| GOAL OF THE EXERCISE |
Search the entries for the word "lung" and pull out each line that has it.

====================

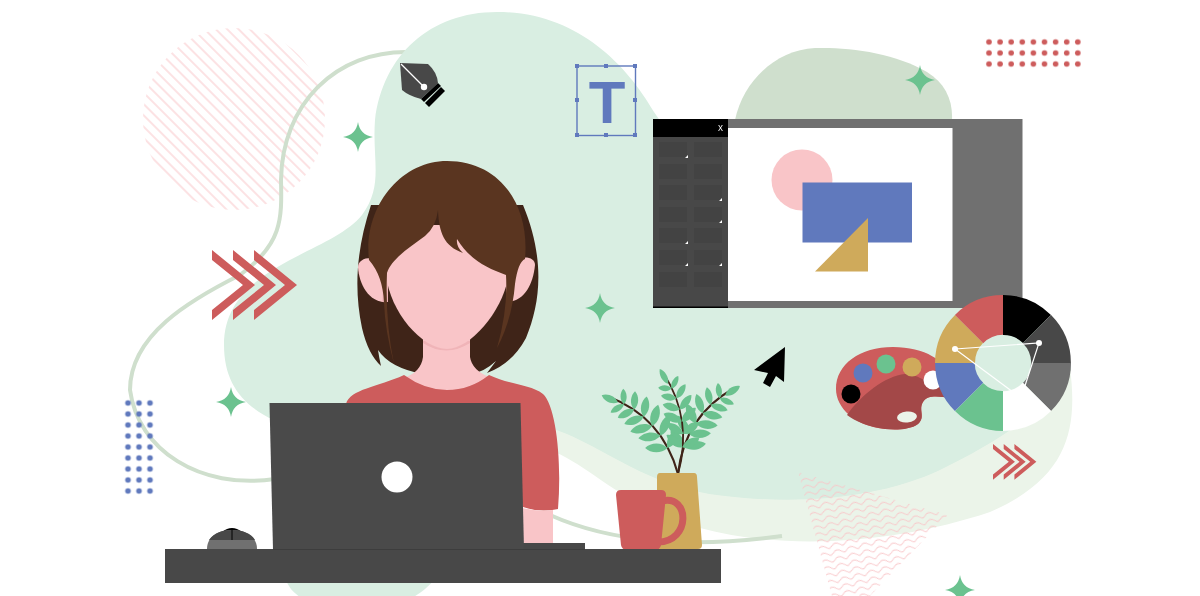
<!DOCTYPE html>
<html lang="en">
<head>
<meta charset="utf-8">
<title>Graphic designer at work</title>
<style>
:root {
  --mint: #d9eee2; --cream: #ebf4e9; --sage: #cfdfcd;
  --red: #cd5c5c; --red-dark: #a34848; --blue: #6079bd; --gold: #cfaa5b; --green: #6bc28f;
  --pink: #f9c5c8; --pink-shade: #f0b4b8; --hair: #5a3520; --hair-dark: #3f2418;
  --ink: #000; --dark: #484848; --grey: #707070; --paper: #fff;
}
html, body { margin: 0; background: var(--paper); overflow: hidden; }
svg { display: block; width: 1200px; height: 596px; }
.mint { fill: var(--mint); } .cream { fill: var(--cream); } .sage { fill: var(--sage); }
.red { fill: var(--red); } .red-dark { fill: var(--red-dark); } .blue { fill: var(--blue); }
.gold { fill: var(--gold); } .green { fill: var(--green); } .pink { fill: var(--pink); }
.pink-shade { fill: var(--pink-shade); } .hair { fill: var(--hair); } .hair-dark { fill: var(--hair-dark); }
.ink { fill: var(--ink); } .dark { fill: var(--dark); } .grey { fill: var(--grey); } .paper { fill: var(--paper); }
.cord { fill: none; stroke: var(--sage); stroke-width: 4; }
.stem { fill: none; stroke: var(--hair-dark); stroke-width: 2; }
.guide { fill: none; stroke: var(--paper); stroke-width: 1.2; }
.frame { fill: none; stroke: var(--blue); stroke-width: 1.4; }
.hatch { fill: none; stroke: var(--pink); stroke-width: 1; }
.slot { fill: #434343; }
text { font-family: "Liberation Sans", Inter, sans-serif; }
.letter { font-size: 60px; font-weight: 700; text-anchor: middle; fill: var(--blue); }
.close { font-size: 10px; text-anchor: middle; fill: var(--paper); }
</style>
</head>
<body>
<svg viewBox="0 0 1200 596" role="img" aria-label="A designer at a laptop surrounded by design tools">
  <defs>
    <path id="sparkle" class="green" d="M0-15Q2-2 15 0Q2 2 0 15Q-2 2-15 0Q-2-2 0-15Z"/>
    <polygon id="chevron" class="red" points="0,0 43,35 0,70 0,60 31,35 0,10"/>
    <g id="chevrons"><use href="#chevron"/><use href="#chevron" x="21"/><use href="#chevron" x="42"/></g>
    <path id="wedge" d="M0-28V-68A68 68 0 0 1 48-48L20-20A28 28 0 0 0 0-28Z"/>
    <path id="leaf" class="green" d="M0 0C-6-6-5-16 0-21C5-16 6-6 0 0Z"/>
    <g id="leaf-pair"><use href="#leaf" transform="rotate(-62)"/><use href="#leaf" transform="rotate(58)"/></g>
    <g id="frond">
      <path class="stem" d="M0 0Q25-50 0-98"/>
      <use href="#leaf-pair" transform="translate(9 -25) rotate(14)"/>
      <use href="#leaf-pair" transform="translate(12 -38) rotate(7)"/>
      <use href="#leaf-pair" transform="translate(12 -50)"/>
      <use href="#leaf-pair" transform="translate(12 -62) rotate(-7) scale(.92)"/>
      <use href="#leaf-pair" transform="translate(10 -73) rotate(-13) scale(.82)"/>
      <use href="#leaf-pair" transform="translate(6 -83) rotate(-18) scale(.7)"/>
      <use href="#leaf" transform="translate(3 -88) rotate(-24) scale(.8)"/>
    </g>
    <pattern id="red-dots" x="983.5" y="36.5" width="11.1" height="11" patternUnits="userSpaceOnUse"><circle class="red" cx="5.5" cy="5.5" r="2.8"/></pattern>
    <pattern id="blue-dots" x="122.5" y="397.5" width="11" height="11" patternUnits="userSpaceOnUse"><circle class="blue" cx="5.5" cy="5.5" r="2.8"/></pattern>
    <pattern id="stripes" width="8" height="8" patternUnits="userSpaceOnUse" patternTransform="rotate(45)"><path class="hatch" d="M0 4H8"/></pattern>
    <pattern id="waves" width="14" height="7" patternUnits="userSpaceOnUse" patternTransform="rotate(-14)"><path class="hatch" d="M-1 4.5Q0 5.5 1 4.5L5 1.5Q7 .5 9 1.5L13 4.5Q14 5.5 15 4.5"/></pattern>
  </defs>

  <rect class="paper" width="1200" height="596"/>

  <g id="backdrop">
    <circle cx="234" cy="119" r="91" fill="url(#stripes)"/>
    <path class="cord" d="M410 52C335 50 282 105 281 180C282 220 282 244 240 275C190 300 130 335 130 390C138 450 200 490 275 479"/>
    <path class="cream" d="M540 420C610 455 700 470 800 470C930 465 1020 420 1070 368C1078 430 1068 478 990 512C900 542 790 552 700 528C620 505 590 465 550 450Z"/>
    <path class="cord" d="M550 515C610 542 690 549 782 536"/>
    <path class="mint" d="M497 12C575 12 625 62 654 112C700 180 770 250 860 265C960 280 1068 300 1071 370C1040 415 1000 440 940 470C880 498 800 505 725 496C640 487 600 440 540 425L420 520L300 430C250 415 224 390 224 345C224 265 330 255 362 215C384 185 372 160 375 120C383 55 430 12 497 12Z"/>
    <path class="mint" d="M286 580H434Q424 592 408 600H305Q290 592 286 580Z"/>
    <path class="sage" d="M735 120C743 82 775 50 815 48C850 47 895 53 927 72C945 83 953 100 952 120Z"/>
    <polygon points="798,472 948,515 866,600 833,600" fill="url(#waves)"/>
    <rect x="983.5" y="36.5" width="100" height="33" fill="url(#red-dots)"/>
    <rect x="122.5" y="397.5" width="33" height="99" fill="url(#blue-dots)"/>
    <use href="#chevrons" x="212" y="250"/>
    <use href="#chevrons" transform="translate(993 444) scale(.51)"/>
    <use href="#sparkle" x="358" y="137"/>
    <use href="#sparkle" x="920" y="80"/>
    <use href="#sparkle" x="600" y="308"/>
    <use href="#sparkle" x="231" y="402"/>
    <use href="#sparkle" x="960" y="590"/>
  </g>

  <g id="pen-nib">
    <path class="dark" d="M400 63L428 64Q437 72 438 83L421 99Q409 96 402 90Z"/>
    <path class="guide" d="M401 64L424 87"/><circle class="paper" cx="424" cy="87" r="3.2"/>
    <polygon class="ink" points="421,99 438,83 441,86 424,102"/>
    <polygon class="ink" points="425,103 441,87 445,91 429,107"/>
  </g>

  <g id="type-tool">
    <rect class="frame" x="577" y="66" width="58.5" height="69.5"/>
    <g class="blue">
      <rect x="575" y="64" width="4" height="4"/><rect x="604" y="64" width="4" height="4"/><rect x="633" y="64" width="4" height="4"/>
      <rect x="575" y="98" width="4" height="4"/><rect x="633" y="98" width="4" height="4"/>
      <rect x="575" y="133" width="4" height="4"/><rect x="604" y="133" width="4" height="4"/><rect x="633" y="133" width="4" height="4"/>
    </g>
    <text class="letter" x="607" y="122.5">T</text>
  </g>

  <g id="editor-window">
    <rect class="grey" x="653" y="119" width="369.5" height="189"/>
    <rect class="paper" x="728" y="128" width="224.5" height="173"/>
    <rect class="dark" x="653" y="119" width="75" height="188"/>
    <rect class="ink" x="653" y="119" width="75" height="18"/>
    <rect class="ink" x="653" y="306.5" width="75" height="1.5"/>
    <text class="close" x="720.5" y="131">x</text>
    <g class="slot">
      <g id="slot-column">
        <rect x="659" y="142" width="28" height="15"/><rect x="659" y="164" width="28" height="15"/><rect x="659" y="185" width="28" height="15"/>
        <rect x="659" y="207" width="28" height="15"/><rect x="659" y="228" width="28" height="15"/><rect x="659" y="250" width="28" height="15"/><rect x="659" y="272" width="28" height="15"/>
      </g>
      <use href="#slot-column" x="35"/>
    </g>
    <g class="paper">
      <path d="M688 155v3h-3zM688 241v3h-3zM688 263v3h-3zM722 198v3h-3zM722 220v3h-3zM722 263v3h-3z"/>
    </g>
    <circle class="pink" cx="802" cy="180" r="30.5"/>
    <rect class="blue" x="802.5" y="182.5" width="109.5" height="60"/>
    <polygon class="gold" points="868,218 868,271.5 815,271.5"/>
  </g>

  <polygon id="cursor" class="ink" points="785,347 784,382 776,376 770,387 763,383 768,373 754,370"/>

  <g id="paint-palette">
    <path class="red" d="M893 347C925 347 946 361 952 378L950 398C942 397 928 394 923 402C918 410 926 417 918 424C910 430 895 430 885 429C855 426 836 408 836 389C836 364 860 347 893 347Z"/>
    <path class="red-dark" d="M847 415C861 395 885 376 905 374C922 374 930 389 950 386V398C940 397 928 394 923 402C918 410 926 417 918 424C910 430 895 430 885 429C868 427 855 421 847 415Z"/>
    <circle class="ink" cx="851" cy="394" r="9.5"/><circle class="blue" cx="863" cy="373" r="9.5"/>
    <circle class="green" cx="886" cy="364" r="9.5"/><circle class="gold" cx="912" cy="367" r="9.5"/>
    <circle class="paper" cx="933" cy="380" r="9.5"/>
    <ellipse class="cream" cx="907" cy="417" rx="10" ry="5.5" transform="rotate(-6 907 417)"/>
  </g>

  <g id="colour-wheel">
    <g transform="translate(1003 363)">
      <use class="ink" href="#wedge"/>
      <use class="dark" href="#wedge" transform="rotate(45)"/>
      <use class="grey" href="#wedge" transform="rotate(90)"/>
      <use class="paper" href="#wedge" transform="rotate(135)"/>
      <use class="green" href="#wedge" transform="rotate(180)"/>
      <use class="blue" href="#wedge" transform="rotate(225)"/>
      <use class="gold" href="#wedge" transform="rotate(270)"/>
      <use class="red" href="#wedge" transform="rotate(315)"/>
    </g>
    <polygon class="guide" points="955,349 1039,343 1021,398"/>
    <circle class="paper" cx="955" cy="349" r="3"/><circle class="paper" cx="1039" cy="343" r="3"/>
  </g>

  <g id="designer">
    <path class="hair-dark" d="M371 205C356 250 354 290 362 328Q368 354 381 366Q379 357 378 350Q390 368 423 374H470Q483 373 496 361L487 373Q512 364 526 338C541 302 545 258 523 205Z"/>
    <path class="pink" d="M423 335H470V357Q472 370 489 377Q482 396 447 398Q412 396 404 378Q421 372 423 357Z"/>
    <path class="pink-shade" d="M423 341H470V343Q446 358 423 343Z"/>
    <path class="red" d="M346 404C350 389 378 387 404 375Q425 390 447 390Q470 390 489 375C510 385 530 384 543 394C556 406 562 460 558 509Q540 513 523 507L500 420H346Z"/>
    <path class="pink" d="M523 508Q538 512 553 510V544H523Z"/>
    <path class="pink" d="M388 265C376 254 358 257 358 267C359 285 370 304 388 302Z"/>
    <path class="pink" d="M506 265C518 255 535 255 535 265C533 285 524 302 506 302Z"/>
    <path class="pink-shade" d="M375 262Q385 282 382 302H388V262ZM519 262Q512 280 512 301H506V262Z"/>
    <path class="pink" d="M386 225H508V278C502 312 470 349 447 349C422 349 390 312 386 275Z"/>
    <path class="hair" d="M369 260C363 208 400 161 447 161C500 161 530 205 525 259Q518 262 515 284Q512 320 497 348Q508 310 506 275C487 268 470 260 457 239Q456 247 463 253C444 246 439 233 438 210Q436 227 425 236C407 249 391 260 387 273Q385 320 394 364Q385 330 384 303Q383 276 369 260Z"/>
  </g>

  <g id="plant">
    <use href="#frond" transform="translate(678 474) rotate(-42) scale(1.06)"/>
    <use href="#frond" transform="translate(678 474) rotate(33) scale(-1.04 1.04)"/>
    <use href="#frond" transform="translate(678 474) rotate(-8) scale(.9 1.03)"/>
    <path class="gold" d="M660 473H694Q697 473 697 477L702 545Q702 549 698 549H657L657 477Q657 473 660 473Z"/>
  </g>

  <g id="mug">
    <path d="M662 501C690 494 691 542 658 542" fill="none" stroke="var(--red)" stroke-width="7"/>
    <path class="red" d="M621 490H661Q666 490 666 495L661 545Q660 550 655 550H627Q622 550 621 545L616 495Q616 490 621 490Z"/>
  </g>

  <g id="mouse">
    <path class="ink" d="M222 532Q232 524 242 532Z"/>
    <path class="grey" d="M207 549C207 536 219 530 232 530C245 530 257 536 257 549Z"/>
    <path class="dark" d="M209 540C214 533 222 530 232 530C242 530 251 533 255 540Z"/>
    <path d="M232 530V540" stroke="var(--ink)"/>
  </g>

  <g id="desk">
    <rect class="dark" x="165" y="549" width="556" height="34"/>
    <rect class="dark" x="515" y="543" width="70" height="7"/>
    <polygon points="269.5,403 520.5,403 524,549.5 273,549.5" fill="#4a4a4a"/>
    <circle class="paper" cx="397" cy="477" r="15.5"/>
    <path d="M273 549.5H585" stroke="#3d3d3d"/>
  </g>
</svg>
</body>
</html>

====================

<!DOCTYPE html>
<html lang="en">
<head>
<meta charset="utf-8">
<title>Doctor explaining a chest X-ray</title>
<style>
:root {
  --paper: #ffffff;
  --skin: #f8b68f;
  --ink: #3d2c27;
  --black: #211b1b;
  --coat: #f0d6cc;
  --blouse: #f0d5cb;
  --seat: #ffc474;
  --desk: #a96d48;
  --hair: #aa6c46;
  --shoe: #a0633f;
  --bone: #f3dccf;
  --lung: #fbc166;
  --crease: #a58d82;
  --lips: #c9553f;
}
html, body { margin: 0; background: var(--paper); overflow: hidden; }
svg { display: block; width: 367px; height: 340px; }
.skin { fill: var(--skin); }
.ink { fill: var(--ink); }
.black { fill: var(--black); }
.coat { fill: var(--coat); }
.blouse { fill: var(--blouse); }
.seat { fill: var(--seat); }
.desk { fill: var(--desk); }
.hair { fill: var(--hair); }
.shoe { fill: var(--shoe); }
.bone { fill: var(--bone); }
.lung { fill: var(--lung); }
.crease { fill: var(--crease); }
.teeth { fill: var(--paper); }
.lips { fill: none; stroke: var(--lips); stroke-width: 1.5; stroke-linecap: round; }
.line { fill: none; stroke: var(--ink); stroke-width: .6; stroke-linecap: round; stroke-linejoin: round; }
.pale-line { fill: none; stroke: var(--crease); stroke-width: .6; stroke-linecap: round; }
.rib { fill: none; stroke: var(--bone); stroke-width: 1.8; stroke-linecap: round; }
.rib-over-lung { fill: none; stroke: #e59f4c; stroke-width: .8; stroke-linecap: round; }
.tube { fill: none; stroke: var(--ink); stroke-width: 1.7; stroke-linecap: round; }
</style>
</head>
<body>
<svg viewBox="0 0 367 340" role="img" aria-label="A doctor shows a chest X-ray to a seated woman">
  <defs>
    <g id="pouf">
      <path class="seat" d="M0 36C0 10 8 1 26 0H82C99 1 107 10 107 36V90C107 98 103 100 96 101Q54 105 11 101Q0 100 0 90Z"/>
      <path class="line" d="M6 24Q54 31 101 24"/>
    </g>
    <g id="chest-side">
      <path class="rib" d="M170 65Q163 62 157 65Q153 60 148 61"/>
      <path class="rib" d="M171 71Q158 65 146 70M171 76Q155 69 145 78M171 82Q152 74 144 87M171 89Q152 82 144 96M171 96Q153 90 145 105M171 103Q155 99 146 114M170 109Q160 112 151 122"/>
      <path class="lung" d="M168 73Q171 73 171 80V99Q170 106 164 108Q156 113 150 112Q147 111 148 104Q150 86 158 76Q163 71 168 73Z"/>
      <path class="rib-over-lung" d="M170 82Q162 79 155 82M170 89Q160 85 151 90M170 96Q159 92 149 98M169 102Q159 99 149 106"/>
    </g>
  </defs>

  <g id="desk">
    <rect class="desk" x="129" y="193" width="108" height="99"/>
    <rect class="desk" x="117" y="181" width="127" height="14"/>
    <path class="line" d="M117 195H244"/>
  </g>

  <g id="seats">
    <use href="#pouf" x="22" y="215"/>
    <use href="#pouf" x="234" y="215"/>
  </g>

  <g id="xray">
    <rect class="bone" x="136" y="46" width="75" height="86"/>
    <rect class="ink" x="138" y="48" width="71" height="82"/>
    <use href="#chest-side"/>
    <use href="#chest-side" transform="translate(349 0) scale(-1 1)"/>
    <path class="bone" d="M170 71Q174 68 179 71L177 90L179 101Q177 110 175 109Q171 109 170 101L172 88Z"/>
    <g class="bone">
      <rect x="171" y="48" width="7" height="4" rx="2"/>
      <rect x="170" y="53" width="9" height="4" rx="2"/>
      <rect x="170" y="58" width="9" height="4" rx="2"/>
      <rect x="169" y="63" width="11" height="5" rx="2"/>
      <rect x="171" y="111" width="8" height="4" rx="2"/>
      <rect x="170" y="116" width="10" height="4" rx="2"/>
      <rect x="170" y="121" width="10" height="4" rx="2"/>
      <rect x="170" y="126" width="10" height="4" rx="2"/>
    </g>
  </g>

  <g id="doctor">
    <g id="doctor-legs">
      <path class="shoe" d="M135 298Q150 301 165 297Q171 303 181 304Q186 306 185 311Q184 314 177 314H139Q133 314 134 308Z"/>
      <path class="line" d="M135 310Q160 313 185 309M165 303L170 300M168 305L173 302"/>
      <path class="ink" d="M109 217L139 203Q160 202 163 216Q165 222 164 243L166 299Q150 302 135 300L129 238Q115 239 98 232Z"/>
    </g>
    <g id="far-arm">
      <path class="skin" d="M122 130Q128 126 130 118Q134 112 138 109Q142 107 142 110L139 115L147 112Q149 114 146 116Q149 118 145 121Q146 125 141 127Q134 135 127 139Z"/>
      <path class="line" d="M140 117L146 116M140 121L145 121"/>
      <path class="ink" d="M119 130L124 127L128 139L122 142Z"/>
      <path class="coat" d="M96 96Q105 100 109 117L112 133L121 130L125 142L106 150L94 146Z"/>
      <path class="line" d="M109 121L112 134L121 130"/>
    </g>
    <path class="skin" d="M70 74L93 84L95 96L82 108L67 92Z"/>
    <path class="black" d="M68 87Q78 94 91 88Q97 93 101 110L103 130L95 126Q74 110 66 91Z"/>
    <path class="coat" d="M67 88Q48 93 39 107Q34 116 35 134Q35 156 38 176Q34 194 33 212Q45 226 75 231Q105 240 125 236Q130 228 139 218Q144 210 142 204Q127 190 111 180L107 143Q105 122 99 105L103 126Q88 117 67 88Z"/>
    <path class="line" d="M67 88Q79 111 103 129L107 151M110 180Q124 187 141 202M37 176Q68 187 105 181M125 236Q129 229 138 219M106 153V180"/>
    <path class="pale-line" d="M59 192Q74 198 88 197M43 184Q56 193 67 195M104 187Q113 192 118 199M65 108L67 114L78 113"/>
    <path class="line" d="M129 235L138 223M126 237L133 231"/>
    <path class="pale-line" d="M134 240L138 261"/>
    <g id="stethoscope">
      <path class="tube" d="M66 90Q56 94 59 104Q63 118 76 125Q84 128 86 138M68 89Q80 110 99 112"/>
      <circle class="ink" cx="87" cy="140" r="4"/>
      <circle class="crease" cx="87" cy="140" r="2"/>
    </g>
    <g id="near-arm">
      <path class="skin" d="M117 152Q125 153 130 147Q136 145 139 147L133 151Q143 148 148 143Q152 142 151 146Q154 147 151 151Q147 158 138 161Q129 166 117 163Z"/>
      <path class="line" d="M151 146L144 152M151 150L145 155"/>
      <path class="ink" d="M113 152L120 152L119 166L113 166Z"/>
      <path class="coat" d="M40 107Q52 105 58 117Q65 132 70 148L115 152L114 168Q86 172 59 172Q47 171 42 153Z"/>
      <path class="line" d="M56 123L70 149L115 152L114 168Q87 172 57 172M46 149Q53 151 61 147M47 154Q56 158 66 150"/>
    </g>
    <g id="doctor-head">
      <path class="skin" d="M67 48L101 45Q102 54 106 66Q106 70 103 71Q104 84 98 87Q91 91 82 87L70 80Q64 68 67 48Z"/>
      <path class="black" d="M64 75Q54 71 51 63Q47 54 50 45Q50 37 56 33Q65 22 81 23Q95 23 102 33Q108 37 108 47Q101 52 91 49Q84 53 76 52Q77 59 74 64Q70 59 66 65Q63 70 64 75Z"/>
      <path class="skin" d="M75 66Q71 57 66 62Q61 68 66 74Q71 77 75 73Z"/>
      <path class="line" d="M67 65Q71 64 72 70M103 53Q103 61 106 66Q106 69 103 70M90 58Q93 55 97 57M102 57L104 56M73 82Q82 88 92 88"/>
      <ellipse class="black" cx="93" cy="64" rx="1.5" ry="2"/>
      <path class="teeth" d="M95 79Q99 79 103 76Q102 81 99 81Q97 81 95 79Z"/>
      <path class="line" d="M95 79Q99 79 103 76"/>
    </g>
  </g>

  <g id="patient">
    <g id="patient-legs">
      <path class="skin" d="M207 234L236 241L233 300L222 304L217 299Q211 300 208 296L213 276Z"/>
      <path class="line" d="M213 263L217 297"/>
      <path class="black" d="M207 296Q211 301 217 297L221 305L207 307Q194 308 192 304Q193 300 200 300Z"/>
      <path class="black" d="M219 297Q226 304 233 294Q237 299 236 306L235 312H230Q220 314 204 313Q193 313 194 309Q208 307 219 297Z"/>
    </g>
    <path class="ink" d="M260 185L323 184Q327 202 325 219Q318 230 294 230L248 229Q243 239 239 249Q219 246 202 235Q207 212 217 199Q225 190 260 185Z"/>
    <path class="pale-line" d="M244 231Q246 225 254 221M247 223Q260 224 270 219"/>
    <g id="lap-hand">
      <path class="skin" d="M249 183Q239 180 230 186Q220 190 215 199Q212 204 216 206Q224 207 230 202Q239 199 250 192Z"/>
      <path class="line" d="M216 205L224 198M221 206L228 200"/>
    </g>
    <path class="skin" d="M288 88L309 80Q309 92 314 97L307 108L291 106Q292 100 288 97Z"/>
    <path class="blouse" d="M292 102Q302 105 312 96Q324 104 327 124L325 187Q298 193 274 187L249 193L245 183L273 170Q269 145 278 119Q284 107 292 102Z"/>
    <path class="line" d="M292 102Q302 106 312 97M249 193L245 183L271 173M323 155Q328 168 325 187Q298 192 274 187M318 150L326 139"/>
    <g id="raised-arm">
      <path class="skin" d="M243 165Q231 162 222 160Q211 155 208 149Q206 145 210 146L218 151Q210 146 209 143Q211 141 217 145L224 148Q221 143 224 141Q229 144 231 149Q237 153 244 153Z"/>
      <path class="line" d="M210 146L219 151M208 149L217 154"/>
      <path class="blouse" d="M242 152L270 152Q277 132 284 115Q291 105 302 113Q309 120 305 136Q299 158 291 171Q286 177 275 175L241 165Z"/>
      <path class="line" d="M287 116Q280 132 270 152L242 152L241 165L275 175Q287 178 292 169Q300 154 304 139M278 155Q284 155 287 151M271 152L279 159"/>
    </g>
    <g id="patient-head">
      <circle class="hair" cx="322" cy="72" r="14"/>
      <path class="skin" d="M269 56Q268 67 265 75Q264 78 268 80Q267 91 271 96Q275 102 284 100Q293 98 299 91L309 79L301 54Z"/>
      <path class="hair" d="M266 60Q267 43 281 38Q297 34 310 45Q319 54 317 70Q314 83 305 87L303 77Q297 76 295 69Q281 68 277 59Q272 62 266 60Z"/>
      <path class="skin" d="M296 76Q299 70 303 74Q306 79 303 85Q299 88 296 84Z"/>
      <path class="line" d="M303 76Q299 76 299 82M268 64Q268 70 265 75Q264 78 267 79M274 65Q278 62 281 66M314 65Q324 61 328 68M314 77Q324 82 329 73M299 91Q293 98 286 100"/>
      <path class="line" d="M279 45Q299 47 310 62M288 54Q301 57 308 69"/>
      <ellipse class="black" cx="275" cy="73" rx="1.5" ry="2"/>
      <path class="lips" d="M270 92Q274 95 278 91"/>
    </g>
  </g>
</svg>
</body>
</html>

====================

| ANSWER SPACE |
  --lung: #fbc166;
.lung { fill: var(--lung); }
.rib-over-lung { fill: none; stroke: #e59f4c; stroke-width: .8; stroke-linecap: round; }
      <path class="lung" d="M168 73Q171 73 171 80V99Q170 106 164 108Q156 113 150 112Q147 111 148 104Q150 86 158 76Q163 71 168 73Z"/>
      <path class="rib-over-lung" d="M170 82Q162 79 155 82M170 89Q160 85 151 90M170 96Q159 92 149 98M169 102Q159 99 149 106"/>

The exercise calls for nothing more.